• **Data extract**:
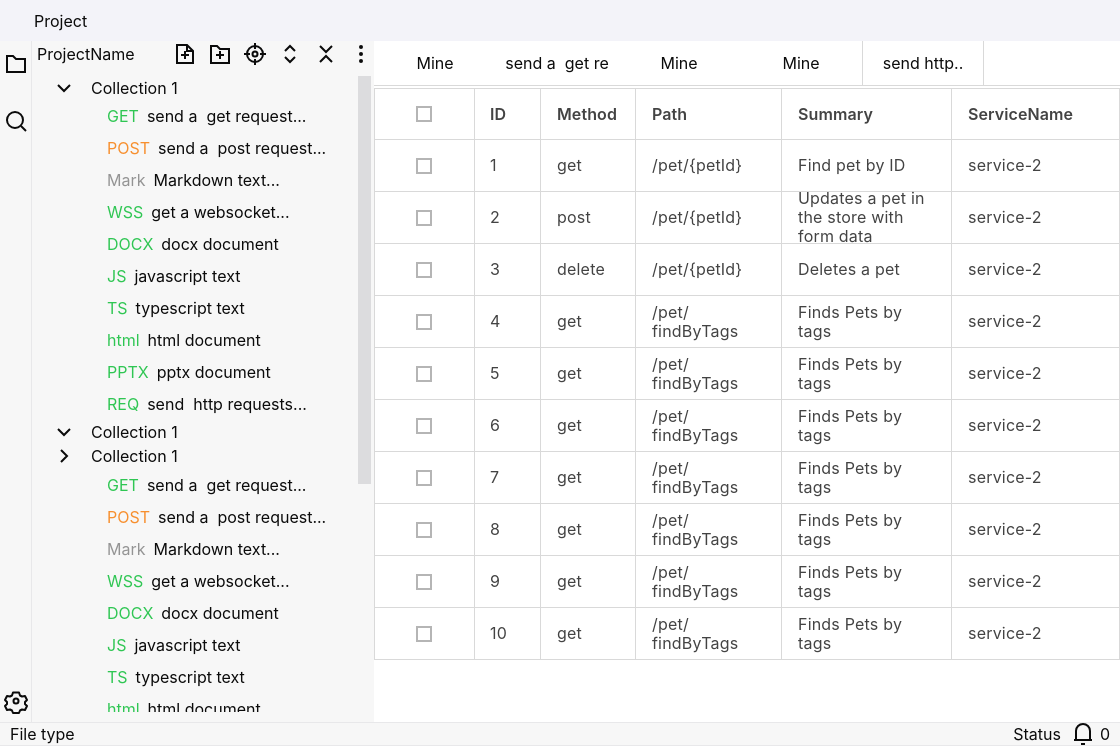
<!DOCTYPE html>
<html lang="en">
<head>
<meta charset="utf-8">
<title>Project</title>
<style>
:root {
  --bar: #f3f3f9;
  --panel: #f7f7f7;
  --page: #ffffff;
  --line: #d9d9d9;
  --soft-line: #e8e8ea;
  --thumb: #dcdcde;
  --ink: #0b0b0b;
  --cell-ink: #434343;
  --green: #2fc653;
  --orange: #f78f2e;
  --grey: #949494;
}
* { box-sizing: border-box; margin: 0; padding: 0; }
html, body { width: 1120px; height: 746px; overflow: hidden; }
body { font: 16px/19px Inter, "Liberation Sans", sans-serif; color: var(--ink); background: var(--page); }
.app { width: 1120px; height: 746px; display: grid; grid-template: 41px 681px 24px / 32px 342px 746px; }
svg { display: block; fill: none; stroke: var(--ink); stroke-width: 2; }

.title-bar { grid-column: 1 / -1; background: var(--bar); padding: 12px 0 0 34px; }

.rail { position: relative; background: var(--panel); border-right: 1px solid var(--soft-line); }
.rail svg { width: 31px; height: 681px; }

.sidebar { position: relative; background: var(--panel); }
.project-head { height: 35px; padding: 4px 0 0 5px; }
.tools { position: absolute; left: 0; top: 0; width: 342px; height: 30px; }
.tree { height: 636px; overflow: hidden; list-style: none; }
.tree ul { list-style: none; }
.collection { height: 24px; display: flex; align-items: center; padding-left: 24px; gap: 19px; }
.collection svg { width: 16px; height: 16px; }
.collection + ul.after-closed { padding-top: 1px; }
.tree ul li { height: 32px; display: flex; align-items: center; gap: 8px; padding-left: 75px; white-space: pre; }
.tree b { font-weight: 400; color: var(--green); }
.tree b.post { color: var(--orange); }
.tree b.mark { color: var(--grey); }
.scroll-thumb { position: absolute; left: 326px; top: 35px; width: 13px; height: 408px; background: var(--thumb); }

.tabs { height: 45px; display: flex; border-bottom: 1px solid var(--line); }
.tab { width: 122px; display: flex; align-items: center; justify-content: center; white-space: pre; padding-top: 1px; }
.tab.active { border: solid var(--line); border-width: 0 1px; }

.routes { margin-top: 2px; height: 572px; display: grid; grid-template-rows: 51px repeat(10, 52px); border: solid var(--line); border-width: 0 1px 1px 0; color: var(--cell-ink); letter-spacing: .2px; }
.row { display: grid; grid-template-columns: 100px 66px 95px 146px 170px 168px; min-height: 0; }
.row > * { border: solid var(--line); border-width: 1px 0 0 1px; padding-left: 16px; display: flex; align-items: center; white-space: nowrap; min-height: 0; height: 100%; }
.row > :nth-child(2) { padding-left: 15px; }
.row > .pick { padding-left: 41px; }
.pick i { width: 16px; height: 16px; border: 2px solid #b5b5b5; background: var(--page); }
.head { font-weight: 600; letter-spacing: .1px; }

.status-bar { grid-column: 1 / -1; display: flex; align-items: center; background: var(--panel); border: solid var(--soft-line); border-width: 1px 0; padding: 0 10px; }
.status-bar .state { margin-left: auto; }
.status-bar svg { width: 22px; height: 24px; margin: 0 6px 0 11px; }
</style>
</head>
<body>
<svg width="0" height="0" style="position:absolute" aria-hidden="true">
  <defs>
    <path id="chevron-down" d="M2 5 8 11 14 5"/>
    <path id="chevron-right" d="M5 2 11 8 5 14"/>
  </defs>
</svg>
<div class="app">
  <header class="title-bar">Project</header>

  <nav class="rail" aria-label="Tools">
    <svg viewBox="0 0 31 681">
      <path class="folder" d="M7 15h6l3 3h9v13H7z"/>
      <g class="search"><circle cx="15" cy="79" r="8"/><path d="M21 85 26 90"/></g>
      <g class="settings" stroke-linejoin="round"><path d="M13 651.500h6l1 3 2 1 3-.5 2 4-2 2v2l2 2-2 4-3-.5-2 1-1 2.500h-6l-1-2.500-2-1-3 .5-2-4 2-2v-2l-2-2 2-4 3 .5 2-1z"/><circle cx="16" cy="660" r="2.500"/></g>
    </svg>
  </nav>

  <aside class="sidebar">
    <div class="project-head">ProjectName</div>
    <svg class="tools" viewBox="0 0 342 30" aria-hidden="true">
      <g class="new-file"><path d="M145 4h10l6 6v12h-16zM155 4v6h6"/><path d="M149 14h8M153 10v8"/></g>
      <g class="new-folder"><path d="M179 5h6l3 3h9v14h-18z"/><path d="M184 14h8M188 10v8"/></g>
      <g class="locate"><circle cx="223" cy="13" r="8"/><circle cx="223" cy="13" r="2.500"/><path d="M223 2v6M223 18v6M212 13h6M228 13h6"/></g>
      <path class="expand" d="M253 10 258 5 263 10M253 16 258 21 263 16"/>
      <path class="collapse" d="M288 5 294 11 300 5M288 21 294 15 300 21"/>
      <g class="more" fill="#0b0b0b" stroke="none"><circle cx="329" cy="6" r="2"/><circle cx="329" cy="13" r="2"/><circle cx="329" cy="20" r="2"/></g>
    </svg>
    <div class="tree">
      <div class="collection"><svg viewBox="0 0 16 16"><use href="#chevron-down"/></svg>Collection 1</div>
      <ul>
        <li><b>GET</b><span>send a  get request...</span></li>
        <li><b class="post">POST</b><span>send a  post request...</span></li>
        <li><b class="mark">Mark</b><span>Markdown text...</span></li>
        <li><b>WSS</b><span>get a websocket...</span></li>
        <li><b>DOCX</b><span>docx document</span></li>
        <li><b>JS</b><span>javascript text</span></li>
        <li><b>TS</b><span>typescript text</span></li>
        <li><b>html</b><span>html document</span></li>
        <li><b>PPTX</b><span>pptx document</span></li>
        <li><b>REQ</b><span>send  http requests...</span></li>
      </ul>
      <div class="collection"><svg viewBox="0 0 16 16"><use href="#chevron-down"/></svg>Collection 1</div>
      <div class="collection"><svg viewBox="0 0 16 16"><use href="#chevron-right"/></svg>Collection 1</div>
      <ul class="after-closed">
        <li><b>GET</b><span>send a  get request...</span></li>
        <li><b class="post">POST</b><span>send a  post request...</span></li>
        <li><b class="mark">Mark</b><span>Markdown text...</span></li>
        <li><b>WSS</b><span>get a websocket...</span></li>
        <li><b>DOCX</b><span>docx document</span></li>
        <li><b>JS</b><span>javascript text</span></li>
        <li><b>TS</b><span>typescript text</span></li>
        <li><b>html</b><span>html document</span></li>
      </ul>
    </div>
    <div class="scroll-thumb"></div>
  </aside>

  <main>
    <div class="tabs">
      <span class="tab">Mine</span>
      <span class="tab">send a  get re</span>
      <span class="tab">Mine</span>
      <span class="tab">Mine</span>
      <span class="tab active">send http..</span>
    </div>
    <div class="routes">
      <div class="row head"><span class="pick"><i></i></span><span>ID</span><span>Method</span><span>Path</span><span>Summary</span><span>ServiceName</span></div>
      <div class="row"><span class="pick"><i></i></span><span>1</span><span>get</span><span>/pet/{petId}</span><span>Find pet by ID</span><span>service-2</span></div>
      <div class="row"><span class="pick"><i></i></span><span>2</span><span>post</span><span>/pet/{petId}</span><div><p>Updates a pet in<br>the store with<br>form data</p></div><span>service-2</span></div>
      <div class="row"><span class="pick"><i></i></span><span>3</span><span>delete</span><span>/pet/{petId}</span><span>Deletes a pet</span><span>service-2</span></div>
      <div class="row"><span class="pick"><i></i></span><span>4</span><span>get</span><div><p>/pet/<br>findByTags</p></div><div><p>Finds Pets by<br>tags</p></div><span>service-2</span></div>
      <div class="row"><span class="pick"><i></i></span><span>5</span><span>get</span><div><p>/pet/<br>findByTags</p></div><div><p>Finds Pets by<br>tags</p></div><span>service-2</span></div>
      <div class="row"><span class="pick"><i></i></span><span>6</span><span>get</span><div><p>/pet/<br>findByTags</p></div><div><p>Finds Pets by<br>tags</p></div><span>service-2</span></div>
      <div class="row"><span class="pick"><i></i></span><span>7</span><span>get</span><div><p>/pet/<br>findByTags</p></div><div><p>Finds Pets by<br>tags</p></div><span>service-2</span></div>
      <div class="row"><span class="pick"><i></i></span><span>8</span><span>get</span><div><p>/pet/<br>findByTags</p></div><div><p>Finds Pets by<br>tags</p></div><span>service-2</span></div>
      <div class="row"><span class="pick"><i></i></span><span>9</span><span>get</span><div><p>/pet/<br>findByTags</p></div><div><p>Finds Pets by<br>tags</p></div><span>service-2</span></div>
      <div class="row"><span class="pick"><i></i></span><span>10</span><span>get</span><div><p>/pet/<br>findByTags</p></div><div><p>Finds Pets by<br>tags</p></div><span>service-2</span></div>
    </div>
  </main>

  <footer class="status-bar">
    <span>File type</span>
    <span class="state">Status</span>
    <svg viewBox="0 0 22 24" aria-hidden="true"><path d="M2 18h18M4 18V9a7 7 0 0 1 14 0v9M9 22h4"/></svg>
    <span>0</span>
  </footer>
</div>
</body>
</html>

• **Exercise description**: Leave out every line above except those from the line with "32px; display: flex;" up to and including the line with "absolute; left: 326px;", and copy those exactly.

• **Written solution**:
.tree ul li { height: 32px; display: flex; align-items: center; gap: 8px; padding-left: 75px; white-space: pre; }
.tree b { font-weight: 400; color: var(--green); }
.tree b.post { color: var(--orange); }
.tree b.mark { color: var(--grey); }
.scroll-thumb { position: absolute; left: 326px; top: 35px; width: 13px; height: 408px; background: var(--thumb); }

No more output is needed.